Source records
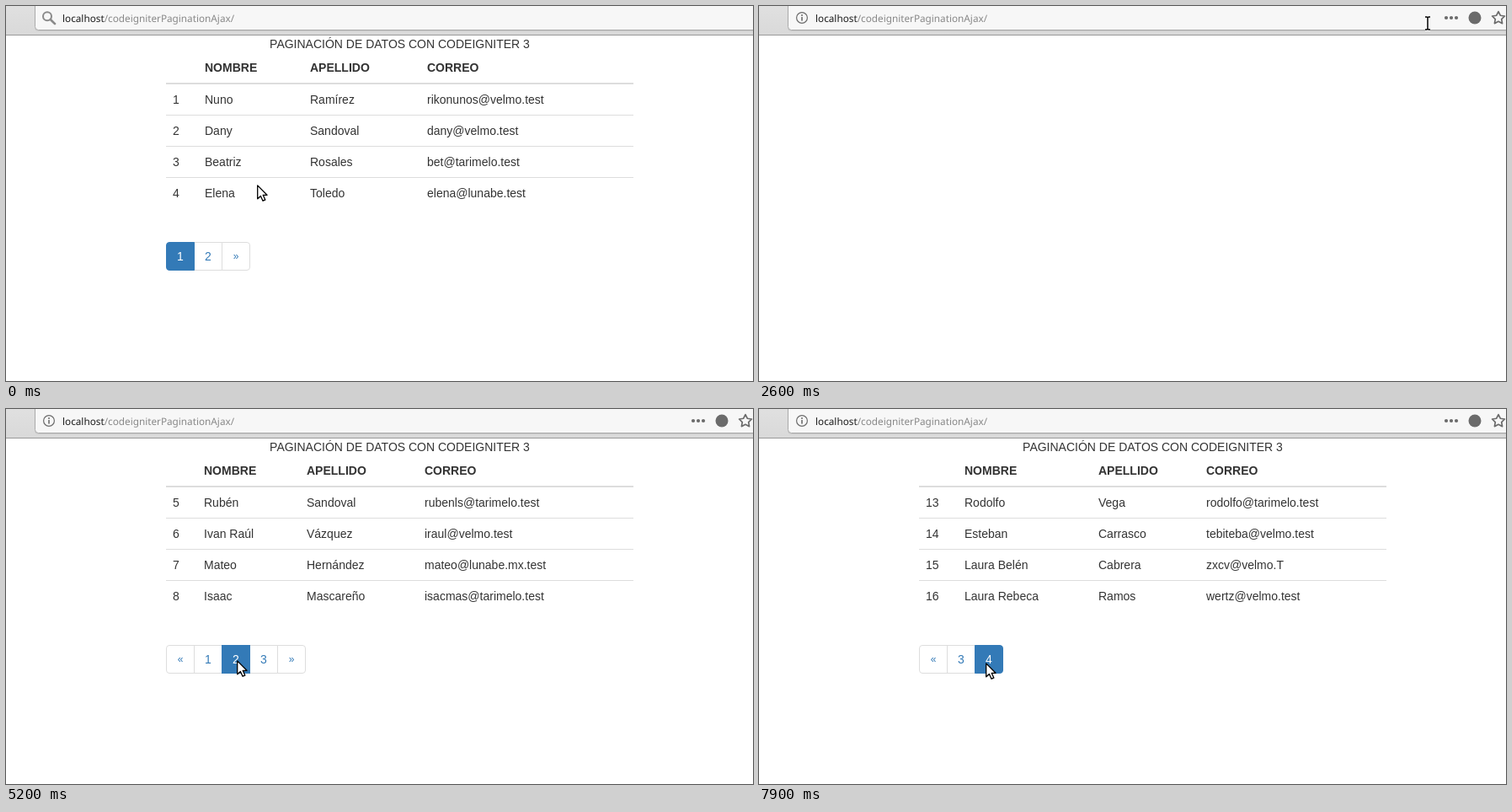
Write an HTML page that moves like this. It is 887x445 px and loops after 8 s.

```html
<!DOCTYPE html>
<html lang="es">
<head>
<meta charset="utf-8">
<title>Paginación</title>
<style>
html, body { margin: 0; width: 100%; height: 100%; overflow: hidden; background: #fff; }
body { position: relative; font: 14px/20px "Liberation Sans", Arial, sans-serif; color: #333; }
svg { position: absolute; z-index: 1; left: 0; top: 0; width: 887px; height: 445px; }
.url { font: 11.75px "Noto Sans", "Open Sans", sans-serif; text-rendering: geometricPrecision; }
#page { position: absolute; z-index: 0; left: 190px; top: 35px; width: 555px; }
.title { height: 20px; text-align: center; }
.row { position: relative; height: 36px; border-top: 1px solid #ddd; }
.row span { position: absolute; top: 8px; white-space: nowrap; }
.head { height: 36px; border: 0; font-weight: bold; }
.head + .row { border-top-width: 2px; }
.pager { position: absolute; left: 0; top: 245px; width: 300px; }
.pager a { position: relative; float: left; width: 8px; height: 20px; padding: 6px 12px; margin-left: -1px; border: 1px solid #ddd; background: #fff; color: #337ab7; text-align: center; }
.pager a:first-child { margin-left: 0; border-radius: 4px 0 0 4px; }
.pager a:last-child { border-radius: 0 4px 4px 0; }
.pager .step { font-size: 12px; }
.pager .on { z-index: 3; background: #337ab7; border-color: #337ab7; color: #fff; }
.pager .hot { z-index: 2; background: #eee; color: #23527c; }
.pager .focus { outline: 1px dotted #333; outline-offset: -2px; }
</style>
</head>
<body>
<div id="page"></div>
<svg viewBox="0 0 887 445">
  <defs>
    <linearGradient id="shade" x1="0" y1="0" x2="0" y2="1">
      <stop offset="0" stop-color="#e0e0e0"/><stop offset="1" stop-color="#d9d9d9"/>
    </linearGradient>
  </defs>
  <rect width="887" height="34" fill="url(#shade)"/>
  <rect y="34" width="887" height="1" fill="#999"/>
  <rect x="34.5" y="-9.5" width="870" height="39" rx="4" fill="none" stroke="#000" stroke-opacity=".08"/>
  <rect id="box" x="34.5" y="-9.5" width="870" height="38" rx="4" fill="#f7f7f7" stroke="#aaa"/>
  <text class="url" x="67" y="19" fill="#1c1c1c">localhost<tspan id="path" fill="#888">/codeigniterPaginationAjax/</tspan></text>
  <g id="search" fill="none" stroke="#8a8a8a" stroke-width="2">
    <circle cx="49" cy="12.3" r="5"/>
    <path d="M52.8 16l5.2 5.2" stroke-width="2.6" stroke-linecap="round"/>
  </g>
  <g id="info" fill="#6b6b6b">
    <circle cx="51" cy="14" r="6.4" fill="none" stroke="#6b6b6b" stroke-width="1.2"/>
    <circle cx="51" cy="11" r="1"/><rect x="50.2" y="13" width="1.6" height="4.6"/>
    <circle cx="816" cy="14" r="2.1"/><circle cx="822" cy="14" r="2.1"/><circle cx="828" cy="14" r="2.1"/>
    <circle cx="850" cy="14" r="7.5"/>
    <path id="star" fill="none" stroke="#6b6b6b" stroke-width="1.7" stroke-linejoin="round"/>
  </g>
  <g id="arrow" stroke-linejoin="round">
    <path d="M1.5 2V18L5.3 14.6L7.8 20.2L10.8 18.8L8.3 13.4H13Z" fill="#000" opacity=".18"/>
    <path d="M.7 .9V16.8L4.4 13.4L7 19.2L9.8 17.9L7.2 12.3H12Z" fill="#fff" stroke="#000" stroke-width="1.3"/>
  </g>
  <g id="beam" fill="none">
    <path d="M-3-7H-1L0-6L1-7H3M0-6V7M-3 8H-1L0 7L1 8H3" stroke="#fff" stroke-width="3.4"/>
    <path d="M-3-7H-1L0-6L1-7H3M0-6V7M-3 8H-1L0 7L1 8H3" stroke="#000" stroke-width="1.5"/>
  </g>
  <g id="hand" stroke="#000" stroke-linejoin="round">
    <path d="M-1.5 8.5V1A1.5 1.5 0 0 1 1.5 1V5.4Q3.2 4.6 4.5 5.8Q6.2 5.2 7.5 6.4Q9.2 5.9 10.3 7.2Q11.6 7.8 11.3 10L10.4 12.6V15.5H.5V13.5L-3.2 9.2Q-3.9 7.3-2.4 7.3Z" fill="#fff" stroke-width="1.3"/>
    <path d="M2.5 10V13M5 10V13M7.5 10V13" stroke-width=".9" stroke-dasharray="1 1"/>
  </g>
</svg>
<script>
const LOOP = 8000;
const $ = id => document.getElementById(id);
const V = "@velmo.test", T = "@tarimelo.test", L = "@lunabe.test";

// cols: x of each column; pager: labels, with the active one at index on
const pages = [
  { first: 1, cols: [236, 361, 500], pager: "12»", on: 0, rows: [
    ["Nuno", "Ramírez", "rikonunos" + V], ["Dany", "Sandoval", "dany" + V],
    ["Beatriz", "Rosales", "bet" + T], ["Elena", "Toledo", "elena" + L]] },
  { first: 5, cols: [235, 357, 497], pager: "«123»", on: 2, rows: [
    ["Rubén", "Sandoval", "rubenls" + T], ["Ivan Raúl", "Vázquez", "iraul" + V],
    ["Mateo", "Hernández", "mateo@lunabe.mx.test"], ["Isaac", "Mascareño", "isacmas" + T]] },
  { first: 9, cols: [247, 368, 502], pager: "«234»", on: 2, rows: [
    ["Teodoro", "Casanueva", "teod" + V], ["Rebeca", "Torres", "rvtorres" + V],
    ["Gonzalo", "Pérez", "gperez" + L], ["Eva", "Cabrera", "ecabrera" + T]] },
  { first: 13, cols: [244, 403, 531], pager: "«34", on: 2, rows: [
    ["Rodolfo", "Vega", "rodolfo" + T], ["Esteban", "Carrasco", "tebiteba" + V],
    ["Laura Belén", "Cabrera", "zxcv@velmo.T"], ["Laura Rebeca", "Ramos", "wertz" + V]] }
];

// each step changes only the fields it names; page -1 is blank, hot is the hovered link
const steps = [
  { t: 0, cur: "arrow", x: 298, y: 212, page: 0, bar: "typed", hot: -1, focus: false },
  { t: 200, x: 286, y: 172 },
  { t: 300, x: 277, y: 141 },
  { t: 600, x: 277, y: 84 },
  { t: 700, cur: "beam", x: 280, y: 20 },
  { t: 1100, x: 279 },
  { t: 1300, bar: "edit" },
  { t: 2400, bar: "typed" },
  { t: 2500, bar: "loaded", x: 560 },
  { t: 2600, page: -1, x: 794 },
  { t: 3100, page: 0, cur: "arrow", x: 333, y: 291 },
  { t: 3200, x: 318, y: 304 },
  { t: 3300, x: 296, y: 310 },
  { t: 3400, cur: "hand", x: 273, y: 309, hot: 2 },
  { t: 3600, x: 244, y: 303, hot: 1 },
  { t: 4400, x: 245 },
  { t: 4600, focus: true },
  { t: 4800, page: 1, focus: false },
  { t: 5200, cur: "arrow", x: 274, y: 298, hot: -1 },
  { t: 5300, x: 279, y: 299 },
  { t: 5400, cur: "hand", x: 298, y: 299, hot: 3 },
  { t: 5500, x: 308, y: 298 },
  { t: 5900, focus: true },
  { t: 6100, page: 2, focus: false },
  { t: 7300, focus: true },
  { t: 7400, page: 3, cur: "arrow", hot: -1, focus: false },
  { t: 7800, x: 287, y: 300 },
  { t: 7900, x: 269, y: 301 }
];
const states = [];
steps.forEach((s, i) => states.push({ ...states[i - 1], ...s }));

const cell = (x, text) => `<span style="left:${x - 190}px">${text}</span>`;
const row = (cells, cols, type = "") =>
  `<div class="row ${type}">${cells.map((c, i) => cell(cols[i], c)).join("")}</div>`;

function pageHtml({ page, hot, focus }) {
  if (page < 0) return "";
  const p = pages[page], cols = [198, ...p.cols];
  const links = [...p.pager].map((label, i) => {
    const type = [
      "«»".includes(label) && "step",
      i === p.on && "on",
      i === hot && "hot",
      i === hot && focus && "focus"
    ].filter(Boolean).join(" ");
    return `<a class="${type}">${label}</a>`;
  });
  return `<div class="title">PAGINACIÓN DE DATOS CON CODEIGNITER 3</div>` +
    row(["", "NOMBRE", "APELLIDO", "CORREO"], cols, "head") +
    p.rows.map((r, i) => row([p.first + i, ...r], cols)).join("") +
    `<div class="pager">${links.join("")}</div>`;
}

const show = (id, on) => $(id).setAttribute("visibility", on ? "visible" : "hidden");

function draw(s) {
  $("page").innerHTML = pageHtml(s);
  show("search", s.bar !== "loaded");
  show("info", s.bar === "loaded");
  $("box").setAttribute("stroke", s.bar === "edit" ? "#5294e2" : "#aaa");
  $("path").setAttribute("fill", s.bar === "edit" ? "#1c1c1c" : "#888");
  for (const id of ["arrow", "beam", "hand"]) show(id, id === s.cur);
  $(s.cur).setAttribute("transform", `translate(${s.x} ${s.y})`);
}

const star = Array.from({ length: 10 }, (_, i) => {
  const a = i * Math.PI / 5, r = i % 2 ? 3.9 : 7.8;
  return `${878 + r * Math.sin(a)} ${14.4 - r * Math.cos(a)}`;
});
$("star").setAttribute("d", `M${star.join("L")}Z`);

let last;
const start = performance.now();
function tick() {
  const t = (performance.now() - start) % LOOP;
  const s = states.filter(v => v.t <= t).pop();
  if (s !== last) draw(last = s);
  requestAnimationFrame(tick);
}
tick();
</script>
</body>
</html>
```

_EXERCISE_:
If a line above holds the word "test", copy it.

_WRITTEN RESPONSE_:
const V = "@velmo.test", T = "@tarimelo.test", L = "@lunabe.test";
    ["Mateo", "Hernández", "mateo@lunabe.mx.test"], ["Isaac", "Mascareño", "isacmas" + T]] },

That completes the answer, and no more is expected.